Problem to solve: Every entry below is to be copied exactly, apart from any picture it holds.

Document images with source code
::::
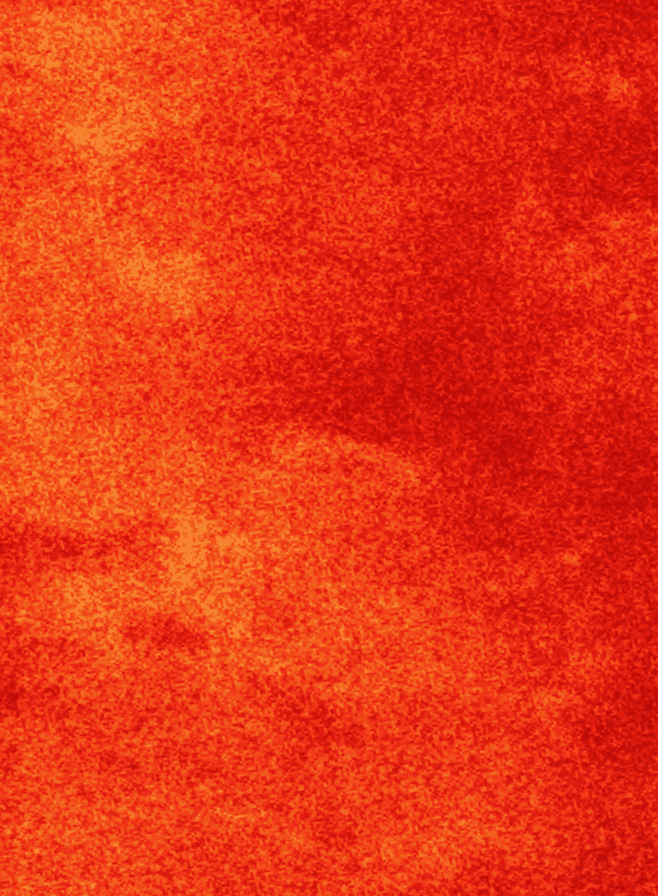
A Shadertoy shader for this texture:

```glsl
float hash(vec2 p) {
    vec3 q = fract(vec3(p.xyx) * 0.1031);
    q += dot(q, q.yzx + 33.33);
    return fract((q.x + q.y) * q.z);
}

// Smooth value noise in -1..1
float noise(vec2 p) {
    vec2 cell = floor(p);
    vec2 f = fract(p);
    f = f * f * (3.0 - 2.0 * f);
    float low = mix(hash(cell), hash(cell + vec2(1, 0)), f.x);
    float high = mix(hash(cell + vec2(0, 1)), hash(cell + vec2(1, 1)), f.x);
    return 2.0 * mix(low, high, f.y) - 1.0;
}

float fbm(vec2 p, int octaves) {
    float sum = 0.0;
    float weight = 0.5;
    mat2 turn = mat2(0.96, 0.28, -0.28, 0.96);
    for (int i = 0; i < octaves; i++) {
        sum += weight * noise(p);
        p = turn * p * 2.03 + 17.3;
        weight *= 0.5;
    }
    return sum;
}

// Broad light falling from the left, weaker near the bottom
float sideLight(vec2 pos) {
    float slope = mix(0.95, 1.85, smoothstep(0.0, 0.6, pos.y));
    float edgeShade = 0.5 * (1.0 - smoothstep(0.0, 0.06, pos.x));
    vec2 d = (pos - vec2(0.72, 0.62)) / vec2(0.30, 0.32);
    return slope * (0.47 - pos.x) - edgeShade - 0.3 * exp(-dot(d, d));
}

// Brushed pile: soft clouds, dark sideways smudges and pale patches
float brushedPile(vec2 p, float leftness) {
    vec2 warp = vec2(fbm(p * 6.0 + 3.1, 3), fbm(p * 6.0 + 41.7, 3));
    vec2 q = p + 0.05 * warp;
    float clouds = 1.5 * fbm(q * vec2(5.0, 8.0) + 9.4, 5);
    float smudge = smoothstep(0.12, 0.55, fbm(q * vec2(5.5, 13.0) + 63.0, 4));
    float patches = smoothstep(0.28, 0.65, fbm(q * vec2(9.0, 13.0) + 27.0, 4));
    return clouds - mix(0.5, 1.2, leftness) * smudge + 1.1 * patches;
}

// Short fibre tips with dark gaps between them
float fibres(vec2 p) {
    vec2 lean = vec2(p.x + 0.25 * p.y, p.y - 0.15 * p.x);
    float tips = 1.2 * noise(lean * vec2(310.0, 350.0));
    float tufts = 0.65 * noise(lean * vec2(145.0, 185.0) + 71.0);
    float gaps = smoothstep(0.45, 0.95, noise(lean * vec2(230.0, 290.0) + 13.0));
    return tips + tufts - 0.75 * gaps;
}

// Red to orange ramp
vec3 pileColor(float tone) {
    vec3 color = vec3(0.74, 0.045, 0.03);
    color = mix(color, vec3(0.79, 0.07, 0.04), smoothstep(-2.3, -1.6, tone));
    color = mix(color, vec3(0.88, 0.11, 0.06), smoothstep(-1.6, -0.7, tone));
    color = mix(color, vec3(0.94, 0.20, 0.09), smoothstep(-0.7, 0.05, tone));
    color = mix(color, vec3(0.95, 0.29, 0.10), smoothstep(0.05, 0.7, tone));
    color = mix(color, vec3(0.95, 0.38, 0.12), smoothstep(0.7, 1.35, tone));
    return mix(color, vec3(0.97, 0.51, 0.18), smoothstep(1.35, 2.1, tone));
}

void mainImage(out vec4 fragColor, in vec2 fragCoord) {
    vec2 pos = fragCoord / iResolution.xy;
    vec2 p = fragCoord / iResolution.y;
    float leftness = 1.0 - smoothstep(0.1, 0.7, pos.x);

    float streaks = 0.13 * noise(vec2(p.x * 75.0, p.y * 4.0));
    float tone = sideLight(pos) + brushedPile(p, leftness) + streaks + fibres(p);
    fragColor = vec4(pileColor(tone + 0.22), 1.0);
}
```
::::
Answer:
A Shadertoy shader for this texture:

```glsl
float hash(vec2 p) {
    vec3 q = fract(vec3(p.xyx) * 0.1031);
    q += dot(q, q.yzx + 33.33);
    return fract((q.x + q.y) * q.z);
}

// Smooth value noise in -1..1
float noise(vec2 p) {
    vec2 cell = floor(p);
    vec2 f = fract(p);
    f = f * f * (3.0 - 2.0 * f);
    float low = mix(hash(cell), hash(cell + vec2(1, 0)), f.x);
    float high = mix(hash(cell + vec2(0, 1)), hash(cell + vec2(1, 1)), f.x);
    return 2.0 * mix(low, high, f.y) - 1.0;
}

float fbm(vec2 p, int octaves) {
    float sum = 0.0;
    float weight = 0.5;
    mat2 turn = mat2(0.96, 0.28, -0.28, 0.96);
    for (int i = 0; i < octaves; i++) {
        sum += weight * noise(p);
        p = turn * p * 2.03 + 17.3;
        weight *= 0.5;
    }
    return sum;
}

// Broad light falling from the left, weaker near the bottom
float sideLight(vec2 pos) {
    float slope = mix(0.95, 1.85, smoothstep(0.0, 0.6, pos.y));
    float edgeShade = 0.5 * (1.0 - smoothstep(0.0, 0.06, pos.x));
    vec2 d = (pos - vec2(0.72, 0.62)) / vec2(0.30, 0.32);
    return slope * (0.47 - pos.x) - edgeShade - 0.3 * exp(-dot(d, d));
}

// Brushed pile: soft clouds, dark sideways smudges and pale patches
float brushedPile(vec2 p, float leftness) {
    vec2 warp = vec2(fbm(p * 6.0 + 3.1, 3), fbm(p * 6.0 + 41.7, 3));
    vec2 q = p + 0.05 * warp;
    float clouds = 1.5 * fbm(q * vec2(5.0, 8.0) + 9.4, 5);
    float smudge = smoothstep(0.12, 0.55, fbm(q * vec2(5.5, 13.0) + 63.0, 4));
    float patches = smoothstep(0.28, 0.65, fbm(q * vec2(9.0, 13.0) + 27.0, 4));
    return clouds - mix(0.5, 1.2, leftness) * smudge + 1.1 * patches;
}

// Short fibre tips with dark gaps between them
float fibres(vec2 p) {
    vec2 lean = vec2(p.x + 0.25 * p.y, p.y - 0.15 * p.x);
    float tips = 1.2 * noise(lean * vec2(310.0, 350.0));
    float tufts = 0.65 * noise(lean * vec2(145.0, 185.0) + 71.0);
    float gaps = smoothstep(0.45, 0.95, noise(lean * vec2(230.0, 290.0) + 13.0));
    return tips + tufts - 0.75 * gaps;
}

// Red to orange ramp
vec3 pileColor(float tone) {
    vec3 color = vec3(0.74, 0.045, 0.03);
    color = mix(color, vec3(0.79, 0.07, 0.04), smoothstep(-2.3, -1.6, tone));
    color = mix(color, vec3(0.88, 0.11, 0.06), smoothstep(-1.6, -0.7, tone));
    color = mix(color, vec3(0.94, 0.20, 0.09), smoothstep(-0.7, 0.05, tone));
    color = mix(color, vec3(0.95, 0.29, 0.10), smoothstep(0.05, 0.7, tone));
    color = mix(color, vec3(0.95, 0.38, 0.12), smoothstep(0.7, 1.35, tone));
    return mix(color, vec3(0.97, 0.51, 0.18), smoothstep(1.35, 2.1, tone));
}

void mainImage(out vec4 fragColor, in vec2 fragCoord) {
    vec2 pos = fragCoord / iResolution.xy;
    vec2 p = fragCoord / iResolution.y;
    float leftness = 1.0 - smoothstep(0.1, 0.7, pos.x);

    float streaks = 0.13 * noise(vec2(p.x * 75.0, p.y * 4.0));
    float tone = sideLight(pos) + brushedPile(p, leftness) + streaks + fibres(p);
    fragColor = vec4(pileColor(tone + 0.22), 1.0);
}
```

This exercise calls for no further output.